Athletes who return to contact sports should only have the plate removed if absolutely necessary and if so, done at the end of the season to allow maximal healing prior to return to sport.
Many patients who request hardware removal from local symptomatology 6-12 months after implantation find that symptoms diminish significantly by 2 years postoperatively and defer hardware removal indefinitely.
The patient should sleep wearing the sling on his/her back or on the non-injured side.
When sleeping on the side, a pillow can be placed across the chest to support the injured side.
When sleeping on the back, the injured side should be supported by placing a pillow underneath the arm.
It may be more comfortable sleeping in a sitting or semi reclined position.
A non-slip mat in the shower/bath tub will improve safety. The arm can hang gently at the patient's side while bathing. Axillary hygiene is important. If assistance is not available, a long-handled sponge can be used to wash the back and legs.
Loose fitting clothing and button-up shirts are ideal. The affected arm may be used for buttoning and unbuttoning. The affected arm is dressed first, then the non-affected arm. When undressing, start with the non-affected arm, then the affected arm.
Sling support should be provided until the patient is sufficiently comfortable to begin shoulder use, and/or the fracture shows early evidence of healing radiographically.
Once these goals have been achieved, rehabilitative exercises can begin to restore range of motion, strength, and function. The phases of nonoperative treatment are thus:
Passive/assisted range of motion
Active range of motion
Progressive resistance exercises
Usually immobilization is maintained for 1-2 weeks for comfort and wound healing purposes. The use of the sling is gradually decreased at this point.
This is followed by gentle range of motion exercises.
Non-weight-bearing of the affected upper limb is continued for approximately for 6 weeks or until radiographic and clinical evidence of progressive healing.
Resistance exercises can generally be started at 6 weeks. Isometric exercises may begin earlier, depending on the injury and patient symptoms.
Phase I: Day one after surgery
After clavicular surgery, it is important to maintain full mobility of the unaffected joints to reduce arm swelling and to preserve joint motion. The following exercises are recommended:
Straightening and flexion of the elbow
Open and closure of the hand
Squeezing of a soft ball
Bending of the wrist forward, backwards and in a circular motion
Movement of an open hand from side to side
Squeezing the shoulder blades together, while shoulders remain relaxed
Phase II: Two to six weeks after surgery
Pendular exercises can be started when pain starts to subside.
Gradual progression to passive and assisted range of motion exercises are started as tolerated. Scapular stabilization must be observed to restore normal kinetics to shoulder motion.
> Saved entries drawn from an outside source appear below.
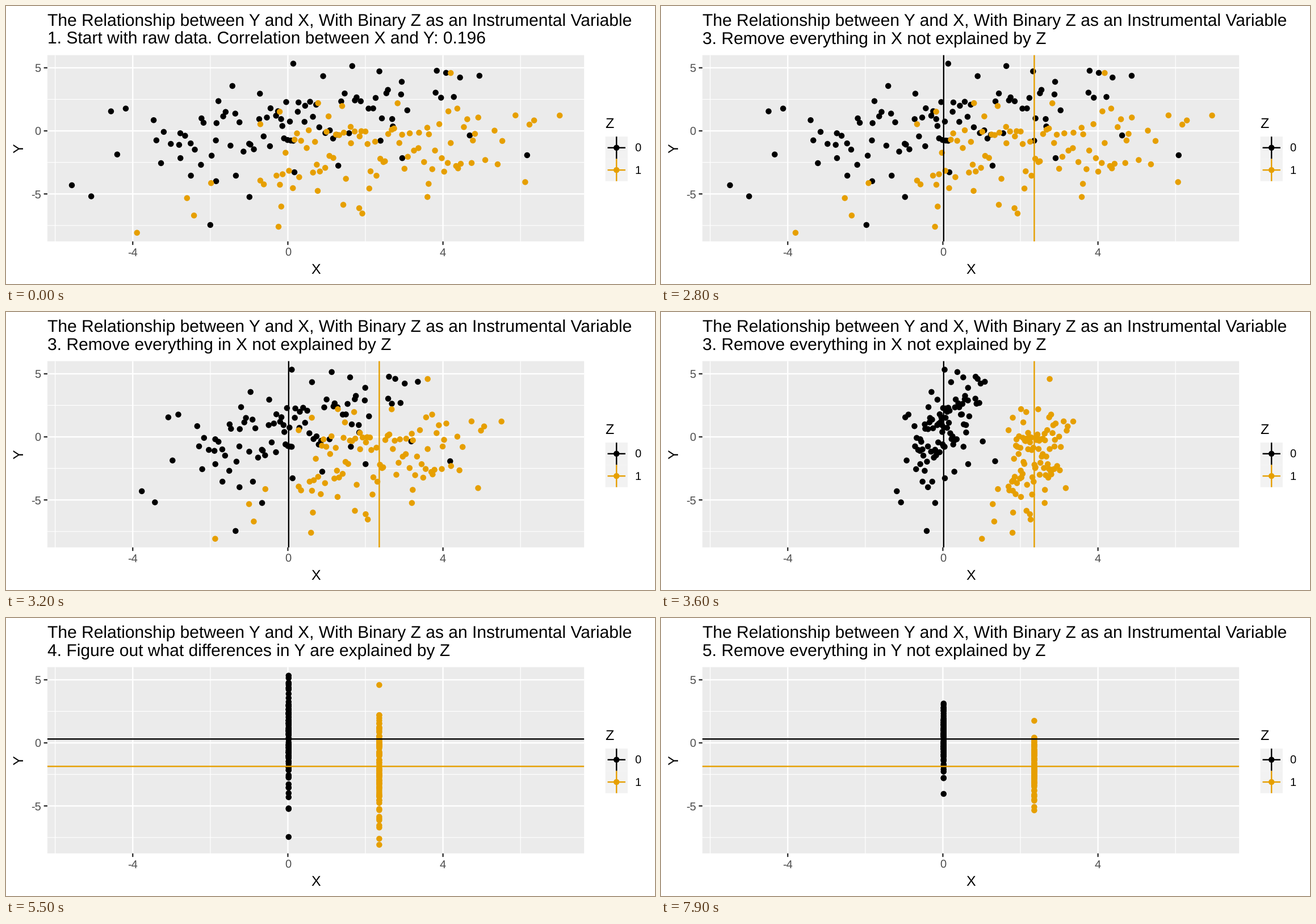
A matplotlib script that plays this animation: 1143x490 px, repeating every 8000 ms.

```python
import numpy as np
import matplotlib.pyplot as plt
from matplotlib.animation import FuncAnimation
from matplotlib.patches import Rectangle

plt.rcParams.update({"font.family": "Liberation Sans", "text.hinting": "none",
                     "toolbar": "None"})

W, H, DPI = 1143, 490, 100
PT = 72 / DPI
LEFT, RIGHT, TOP, BOTTOM = 72.9, 1018.1, 86.6, 414.9
BLACK, GOLD = "#000000", "#E69F00"
THICK, THIN = 2.42, 1.21
STEPS = 13
MEAN_X = np.array([0.02, 2.357])
MEAN_Y = np.array([0.305, -1.865])

TITLE = "The Relationship between Y and X, With Binary Z as an Instrumental Variable"
STAGES = [
    (0, "1. Start with raw data. Correlation between X and Y: 0.196"),
    (5, "2. Figure out what differences in X are explained by Z"),
    (28, "3. Remove everything in X not explained by Z"),
    (51, "4. Figure out what differences in Y are explained by Z"),
    (74, "5. Remove everything in Y not explained by Z"),
]

# Outlying points of each group; the dense middle is seeded.
RIM0 = [(-5.57, -4.31), (-5.07, -5.19), (-4.56, 1.55), (-4.18, 1.77), (-4.4, -1.87),
        (-3.46, .85), (-3.2, -.08), (-3.39, -.75), (-3.27, -2.56), (-2.77, -2.16),
        (-2.24, -2.69), (-2.5, -3.55), (-2, -7.46), (-1.85, -3.99), (-1.34, -3.55),
        (-.99, -5.24), (-1.79, 2.36), (-1.43, 3.56), (-.72, 2.95), (.14, 5.33),
        (.91, 4.34), (1.66, 5.14), (2.36, 4.72), (2.58, 3.25), (2.92, 2.89),
        (3.08, 1.63), (3.84, 4.77), (4.08, 4.6), (4.44, 4.23), (4.94, 4.37),
        (3.81, 3.03), (3.95, 2.63), (4.28, 2.69), (4.69, -.36), (6.17, -1.93),
        (2.95, -2.16), (.17, -3.28), (2.39, -.78), (1.3, -2.76)]
RIM1 = [(-3.89, -8.08), (-2.42, -6.71), (-2.6, -5.33), (-1.98, -4.14), (-.24, -7.6),
        (-.17, -6), (-.71, -3.94), (-.62, -4.24), (-.71, .53), (-.21, 1.52),
        (.78, 2.2), (1.4, 1.97), (1.05, 1.15), (.13, -4.54), (.77, -4.76),
        (1.43, -5.86), (1.84, -6.13), (1.92, -6.55), (2.1, -4.57), (3.6, -5.24),
        (3.63, -4.2), (6.12, -4.06), (5.09, -2.31), (5.41, -2.65), (5.53, -.8),
        (5.33, .02), (4.91, 1.06), (5.87, 1.23), (6.35, .83), (6.23, .5),
        (7.01, 1.22), (4.2, 4.59), (4.37, 1.77), (4.14, 1.55), (2.83, 2.19)]


def px(x):
    return 496.4 + 68.3 * np.asarray(x)


def py(y):
    return 220.1 - 22.23 * np.asarray(y)


def core(rng, n, cx, cy, half, power, slope, spread):
    u = 2 * (np.arange(n) + rng.random(n)) / n - 1
    dx = half * np.sign(u) * np.abs(u) ** power
    return np.column_stack([cx + dx, cy + slope * dx + rng.uniform(-spread, spread, n)])


rng = np.random.default_rng(12)
points = np.vstack([RIM0, core(rng, 61, -.05, .6, 3, 1.3, .55, 1.9),
                    RIM1, core(rng, 65, 2.3, -1.6, 2.6, 1, .24, 2.1)])
group = np.repeat([0, 1], 100)
colors = np.array([BLACK, GOLD])[group]

fig = plt.figure(figsize=(W / DPI, H / DPI), dpi=DPI, facecolor="white")
ax = fig.add_axes([0, 0, 1, 1])
ax.set(xlim=(0, W), ylim=(H, 0))
ax.axis("off")


def rect(x, y, w, h, color):
    return ax.add_patch(Rectangle((x, y), w, h, fc=color, lw=0, snap=False, zorder=0))


def line(xs, ys, color, width, z):
    return ax.plot(xs, ys, color=color, lw=width * PT, zorder=z,
                   solid_capstyle="butt", snap=False)[0]


def vline(x, color, width=THICK, z=3):
    return line([x, x], [TOP, BOTTOM], color, width, z)


def hline(y, color, width=THICK, z=3):
    return line([LEFT, RIGHT], [y, y], color, width, z)


def text(x, y, s, size, color="black", **kw):
    return ax.text(x, y, s, fontsize=size * PT, color=color, va="baseline", **kw)


def dots(x, y, c):
    return ax.scatter(x, y, s=(10.45 * PT) ** 2, c=c, linewidths=0, zorder=2)


# Panel, grid and axes
panel = rect(LEFT, TOP, RIGHT - LEFT, BOTTOM - TOP, "#EBEBEB")
for x in (-6, -2, 2, 6):
    vline(px(x), "white", THIN, 1)
for y in (-7.5, -2.5, 2.5):
    hline(py(y), "white", THIN, 1)
for x in (-4, 0, 4):
    vline(px(x), "white", THICK, 1)
    line([px(x)] * 2, [BOTTOM, BOTTOM + 6.25], "#333333", THICK, 1)
    text(px(x), 440.7, str(x), 20, "#4D4D4D", ha="center")
for y in (-5, 0, 5):
    hline(py(y), "white", THICK, 1)
    line([LEFT - 6.25, LEFT], [py(y)] * 2, "#333333", THICK, 1)
    text(61.7, py(y) + 7.2, str(y), 20, "#4D4D4D", ha="right")
text(545.5, 472, "X", 25, ha="center")
text(30.5, 250.7, "Y", 25, ha="center", rotation=90, rotation_mode="anchor")
text(73, 34.4, TITLE, 30)
subtitle = text(73, 66.8, "", 30)

# Legend
KEY = 39.27
text(1055.5, 215, "Z", 25)
for i, c in enumerate((BLACK, GOLD)):
    top = 230.2 + KEY * i
    mid = top + KEY / 2
    rect(1055.6, top, KEY, KEY, "#F2F2F2")
    line([1075.2] * 2, [top, top + KEY], c, THICK, 3)
    line([1059.5, 1090.9], [mid] * 2, c, THICK, 3)
    text(1107, mid + 7.2, str(i), 20)
dots([1075.2] * 2, 230.2 + KEY * np.array([.5, 1.5]), [BLACK, GOLD])

cloud = dots(px(points[:, 0]), py(points[:, 1]), colors)
cloud.set_clip_path(panel)
x_means = [vline(px(m), c) for m, c in zip(MEAN_X, (BLACK, GOLD))]
y_means = [hline(py(m), c) for m, c in zip(MEAN_Y, (BLACK, GOLD))]


def ease(step):
    t = np.clip(step / STEPS, 0, 1)
    return (1 - np.cos(np.pi * t)) / 2


def draw(i):
    subtitle.set_text([s for start, s in STAGES if i >= start][-1])
    x = points[:, 0] + (MEAN_X[group] - points[:, 0]) * ease(i - 27)
    y = points[:, 1] + (MEAN_Y[group] - points[:, 1]) * ease(i - 73)
    cloud.set_offsets(np.column_stack([px(x), py(y)]))
    for ln in x_means:
        ln.set_visible(9 <= i < 51)
    for ln in y_means:
        ln.set_visible(i >= 55)
    return [subtitle, cloud, *x_means, *y_means]


anim = FuncAnimation(fig, draw, frames=80, interval=100, repeat=True,
                     repeat_delay=0, blit=False)
plt.show()
```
Activated assisted range of motion exercises are started with:
Flexion with arms on table
Flexion with ball on wall
Sub-maximal isometric exercises with:
External rotation (1)
Note: Timing and progression of exercises are ultimately directed by the operating surgeon as factors such as bone quality, type of fracture and fixation may vary in individuals.
Phase III: Six to twelve weeks after surgery
Pending clinical and radiographic review by the operating surgeon, weight-bearing may now be permitted and gradual resisted/strengthening exercises can begin.
Return to full activities and/or contact sports is permitted once the fracture is united and the extremity has regained full strength. Typically this takes around 6 months post injury. It may be sooner or later depending on the patient factors, progress of fracture healing and response to rehabilitation.
If there has been no progress on serial radiographs of fracture healing, at 3 months, then delayed or impaired healing may be present. If the fracture has not united after 9 months surgical intervention should be considered.